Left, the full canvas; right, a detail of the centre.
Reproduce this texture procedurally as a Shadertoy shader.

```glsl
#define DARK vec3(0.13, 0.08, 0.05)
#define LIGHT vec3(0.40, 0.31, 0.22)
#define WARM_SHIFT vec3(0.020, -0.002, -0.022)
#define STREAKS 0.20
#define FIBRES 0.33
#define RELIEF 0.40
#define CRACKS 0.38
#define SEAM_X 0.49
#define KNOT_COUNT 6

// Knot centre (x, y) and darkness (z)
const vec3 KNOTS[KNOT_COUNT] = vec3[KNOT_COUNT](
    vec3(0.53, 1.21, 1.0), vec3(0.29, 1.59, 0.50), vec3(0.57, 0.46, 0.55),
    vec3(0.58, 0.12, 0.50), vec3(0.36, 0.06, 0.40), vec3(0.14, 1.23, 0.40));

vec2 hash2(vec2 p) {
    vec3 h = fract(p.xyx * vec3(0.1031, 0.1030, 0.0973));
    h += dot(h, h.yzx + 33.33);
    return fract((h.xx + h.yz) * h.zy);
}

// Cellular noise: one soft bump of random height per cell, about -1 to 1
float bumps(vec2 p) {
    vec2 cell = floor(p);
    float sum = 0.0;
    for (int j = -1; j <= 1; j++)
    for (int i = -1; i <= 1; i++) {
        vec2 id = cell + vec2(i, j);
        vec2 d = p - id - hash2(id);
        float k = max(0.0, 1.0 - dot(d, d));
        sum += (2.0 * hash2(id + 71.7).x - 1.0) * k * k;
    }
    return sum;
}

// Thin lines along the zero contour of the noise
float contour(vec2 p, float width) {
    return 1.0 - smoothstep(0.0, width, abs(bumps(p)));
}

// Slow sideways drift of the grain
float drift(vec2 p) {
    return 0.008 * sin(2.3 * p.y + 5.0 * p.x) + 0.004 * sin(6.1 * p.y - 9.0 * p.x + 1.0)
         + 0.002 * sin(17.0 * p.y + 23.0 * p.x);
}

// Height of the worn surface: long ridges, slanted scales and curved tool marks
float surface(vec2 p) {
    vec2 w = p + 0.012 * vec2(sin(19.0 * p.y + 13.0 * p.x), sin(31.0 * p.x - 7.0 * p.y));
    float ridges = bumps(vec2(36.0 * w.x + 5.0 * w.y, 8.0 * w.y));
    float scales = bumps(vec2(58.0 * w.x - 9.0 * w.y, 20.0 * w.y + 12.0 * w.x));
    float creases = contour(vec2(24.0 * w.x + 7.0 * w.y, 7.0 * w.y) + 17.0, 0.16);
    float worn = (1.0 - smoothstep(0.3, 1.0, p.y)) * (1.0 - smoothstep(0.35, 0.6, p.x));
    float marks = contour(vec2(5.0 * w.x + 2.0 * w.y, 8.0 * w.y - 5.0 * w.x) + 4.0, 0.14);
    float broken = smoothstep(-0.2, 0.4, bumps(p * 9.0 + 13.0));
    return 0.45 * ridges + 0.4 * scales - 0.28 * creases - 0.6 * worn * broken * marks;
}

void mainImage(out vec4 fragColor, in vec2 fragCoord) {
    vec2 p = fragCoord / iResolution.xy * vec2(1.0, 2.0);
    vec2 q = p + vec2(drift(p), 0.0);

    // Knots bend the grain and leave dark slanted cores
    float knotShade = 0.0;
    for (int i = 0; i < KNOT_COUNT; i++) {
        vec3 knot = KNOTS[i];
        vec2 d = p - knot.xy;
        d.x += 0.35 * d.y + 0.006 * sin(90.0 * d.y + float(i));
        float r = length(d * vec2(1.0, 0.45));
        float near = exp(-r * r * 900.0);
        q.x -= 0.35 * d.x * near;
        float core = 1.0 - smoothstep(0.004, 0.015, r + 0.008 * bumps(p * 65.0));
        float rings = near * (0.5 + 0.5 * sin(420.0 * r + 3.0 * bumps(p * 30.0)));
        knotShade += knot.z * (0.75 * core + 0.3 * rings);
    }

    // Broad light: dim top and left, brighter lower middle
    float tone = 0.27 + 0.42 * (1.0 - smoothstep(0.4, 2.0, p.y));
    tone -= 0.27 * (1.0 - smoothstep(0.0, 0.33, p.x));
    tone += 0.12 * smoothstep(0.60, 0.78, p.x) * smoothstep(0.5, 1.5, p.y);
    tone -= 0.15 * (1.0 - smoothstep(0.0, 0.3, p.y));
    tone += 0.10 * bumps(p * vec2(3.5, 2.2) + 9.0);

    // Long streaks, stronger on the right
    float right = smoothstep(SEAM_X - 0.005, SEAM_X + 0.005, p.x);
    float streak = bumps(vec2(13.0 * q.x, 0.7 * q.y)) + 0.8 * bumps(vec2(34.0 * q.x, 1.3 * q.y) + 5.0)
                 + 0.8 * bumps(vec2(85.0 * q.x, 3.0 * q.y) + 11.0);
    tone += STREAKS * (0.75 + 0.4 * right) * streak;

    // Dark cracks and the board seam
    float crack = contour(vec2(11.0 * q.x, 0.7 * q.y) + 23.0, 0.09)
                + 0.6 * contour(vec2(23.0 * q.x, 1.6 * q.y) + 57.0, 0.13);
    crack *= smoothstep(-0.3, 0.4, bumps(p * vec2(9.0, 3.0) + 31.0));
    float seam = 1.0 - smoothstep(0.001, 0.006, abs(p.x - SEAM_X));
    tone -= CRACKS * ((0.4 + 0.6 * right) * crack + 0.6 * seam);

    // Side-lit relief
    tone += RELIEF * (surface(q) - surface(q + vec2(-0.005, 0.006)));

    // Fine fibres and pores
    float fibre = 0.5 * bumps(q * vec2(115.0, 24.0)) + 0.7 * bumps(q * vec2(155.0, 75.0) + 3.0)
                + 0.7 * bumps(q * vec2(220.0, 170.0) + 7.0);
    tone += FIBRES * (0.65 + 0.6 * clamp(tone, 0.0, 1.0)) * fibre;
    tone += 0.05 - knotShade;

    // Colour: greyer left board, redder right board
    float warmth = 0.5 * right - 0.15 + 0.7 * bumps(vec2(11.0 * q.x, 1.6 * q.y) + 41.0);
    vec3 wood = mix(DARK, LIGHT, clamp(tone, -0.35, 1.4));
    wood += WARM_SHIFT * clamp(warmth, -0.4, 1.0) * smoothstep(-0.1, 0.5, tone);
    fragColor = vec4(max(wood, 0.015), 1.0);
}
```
* * * * *
The full listing above is to be retyped exactly.

Left, the full canvas; right, a detail of the centre.
Reproduce this texture procedurally as a Shadertoy shader.

```glsl
#define DARK vec3(0.13, 0.08, 0.05)
#define LIGHT vec3(0.40, 0.31, 0.22)
#define WARM_SHIFT vec3(0.020, -0.002, -0.022)
#define STREAKS 0.20
#define FIBRES 0.33
#define RELIEF 0.40
#define CRACKS 0.38
#define SEAM_X 0.49
#define KNOT_COUNT 6

// Knot centre (x, y) and darkness (z)
const vec3 KNOTS[KNOT_COUNT] = vec3[KNOT_COUNT](
    vec3(0.53, 1.21, 1.0), vec3(0.29, 1.59, 0.50), vec3(0.57, 0.46, 0.55),
    vec3(0.58, 0.12, 0.50), vec3(0.36, 0.06, 0.40), vec3(0.14, 1.23, 0.40));

vec2 hash2(vec2 p) {
    vec3 h = fract(p.xyx * vec3(0.1031, 0.1030, 0.0973));
    h += dot(h, h.yzx + 33.33);
    return fract((h.xx + h.yz) * h.zy);
}

// Cellular noise: one soft bump of random height per cell, about -1 to 1
float bumps(vec2 p) {
    vec2 cell = floor(p);
    float sum = 0.0;
    for (int j = -1; j <= 1; j++)
    for (int i = -1; i <= 1; i++) {
        vec2 id = cell + vec2(i, j);
        vec2 d = p - id - hash2(id);
        float k = max(0.0, 1.0 - dot(d, d));
        sum += (2.0 * hash2(id + 71.7).x - 1.0) * k * k;
    }
    return sum;
}

// Thin lines along the zero contour of the noise
float contour(vec2 p, float width) {
    return 1.0 - smoothstep(0.0, width, abs(bumps(p)));
}

// Slow sideways drift of the grain
float drift(vec2 p) {
    return 0.008 * sin(2.3 * p.y + 5.0 * p.x) + 0.004 * sin(6.1 * p.y - 9.0 * p.x + 1.0)
         + 0.002 * sin(17.0 * p.y + 23.0 * p.x);
}

// Height of the worn surface: long ridges, slanted scales and curved tool marks
float surface(vec2 p) {
    vec2 w = p + 0.012 * vec2(sin(19.0 * p.y + 13.0 * p.x), sin(31.0 * p.x - 7.0 * p.y));
    float ridges = bumps(vec2(36.0 * w.x + 5.0 * w.y, 8.0 * w.y));
    float scales = bumps(vec2(58.0 * w.x - 9.0 * w.y, 20.0 * w.y + 12.0 * w.x));
    float creases = contour(vec2(24.0 * w.x + 7.0 * w.y, 7.0 * w.y) + 17.0, 0.16);
    float worn = (1.0 - smoothstep(0.3, 1.0, p.y)) * (1.0 - smoothstep(0.35, 0.6, p.x));
    float marks = contour(vec2(5.0 * w.x + 2.0 * w.y, 8.0 * w.y - 5.0 * w.x) + 4.0, 0.14);
    float broken = smoothstep(-0.2, 0.4, bumps(p * 9.0 + 13.0));
    return 0.45 * ridges + 0.4 * scales - 0.28 * creases - 0.6 * worn * broken * marks;
}

void mainImage(out vec4 fragColor, in vec2 fragCoord) {
    vec2 p = fragCoord / iResolution.xy * vec2(1.0, 2.0);
    vec2 q = p + vec2(drift(p), 0.0);

    // Knots bend the grain and leave dark slanted cores
    float knotShade = 0.0;
    for (int i = 0; i < KNOT_COUNT; i++) {
        vec3 knot = KNOTS[i];
        vec2 d = p - knot.xy;
        d.x += 0.35 * d.y + 0.006 * sin(90.0 * d.y + float(i));
        float r = length(d * vec2(1.0, 0.45));
        float near = exp(-r * r * 900.0);
        q.x -= 0.35 * d.x * near;
        float core = 1.0 - smoothstep(0.004, 0.015, r + 0.008 * bumps(p * 65.0));
        float rings = near * (0.5 + 0.5 * sin(420.0 * r + 3.0 * bumps(p * 30.0)));
        knotShade += knot.z * (0.75 * core + 0.3 * rings);
    }

    // Broad light: dim top and left, brighter lower middle
    float tone = 0.27 + 0.42 * (1.0 - smoothstep(0.4, 2.0, p.y));
    tone -= 0.27 * (1.0 - smoothstep(0.0, 0.33, p.x));
    tone += 0.12 * smoothstep(0.60, 0.78, p.x) * smoothstep(0.5, 1.5, p.y);
    tone -= 0.15 * (1.0 - smoothstep(0.0, 0.3, p.y));
    tone += 0.10 * bumps(p * vec2(3.5, 2.2) + 9.0);

    // Long streaks, stronger on the right
    float right = smoothstep(SEAM_X - 0.005, SEAM_X + 0.005, p.x);
    float streak = bumps(vec2(13.0 * q.x, 0.7 * q.y)) + 0.8 * bumps(vec2(34.0 * q.x, 1.3 * q.y) + 5.0)
                 + 0.8 * bumps(vec2(85.0 * q.x, 3.0 * q.y) + 11.0);
    tone += STREAKS * (0.75 + 0.4 * right) * streak;

    // Dark cracks and the board seam
    float crack = contour(vec2(11.0 * q.x, 0.7 * q.y) + 23.0, 0.09)
                + 0.6 * contour(vec2(23.0 * q.x, 1.6 * q.y) + 57.0, 0.13);
    crack *= smoothstep(-0.3, 0.4, bumps(p * vec2(9.0, 3.0) + 31.0));
    float seam = 1.0 - smoothstep(0.001, 0.006, abs(p.x - SEAM_X));
    tone -= CRACKS * ((0.4 + 0.6 * right) * crack + 0.6 * seam);

    // Side-lit relief
    tone += RELIEF * (surface(q) - surface(q + vec2(-0.005, 0.006)));

    // Fine fibres and pores
    float fibre = 0.5 * bumps(q * vec2(115.0, 24.0)) + 0.7 * bumps(q * vec2(155.0, 75.0) + 3.0)
                + 0.7 * bumps(q * vec2(220.0, 170.0) + 7.0);
    tone += FIBRES * (0.65 + 0.6 * clamp(tone, 0.0, 1.0)) * fibre;
    tone += 0.05 - knotShade;

    // Colour: greyer left board, redder right board
    float warmth = 0.5 * right - 0.15 + 0.7 * bumps(vec2(11.0 * q.x, 1.6 * q.y) + 41.0);
    vec3 wood = mix(DARK, LIGHT, clamp(tone, -0.35, 1.4));
    wood += WARM_SHIFT * clamp(warmth, -0.4, 1.0) * smoothstep(-0.1, 0.5, tone);
    fragColor = vec4(max(wood, 0.015), 1.0);
}
```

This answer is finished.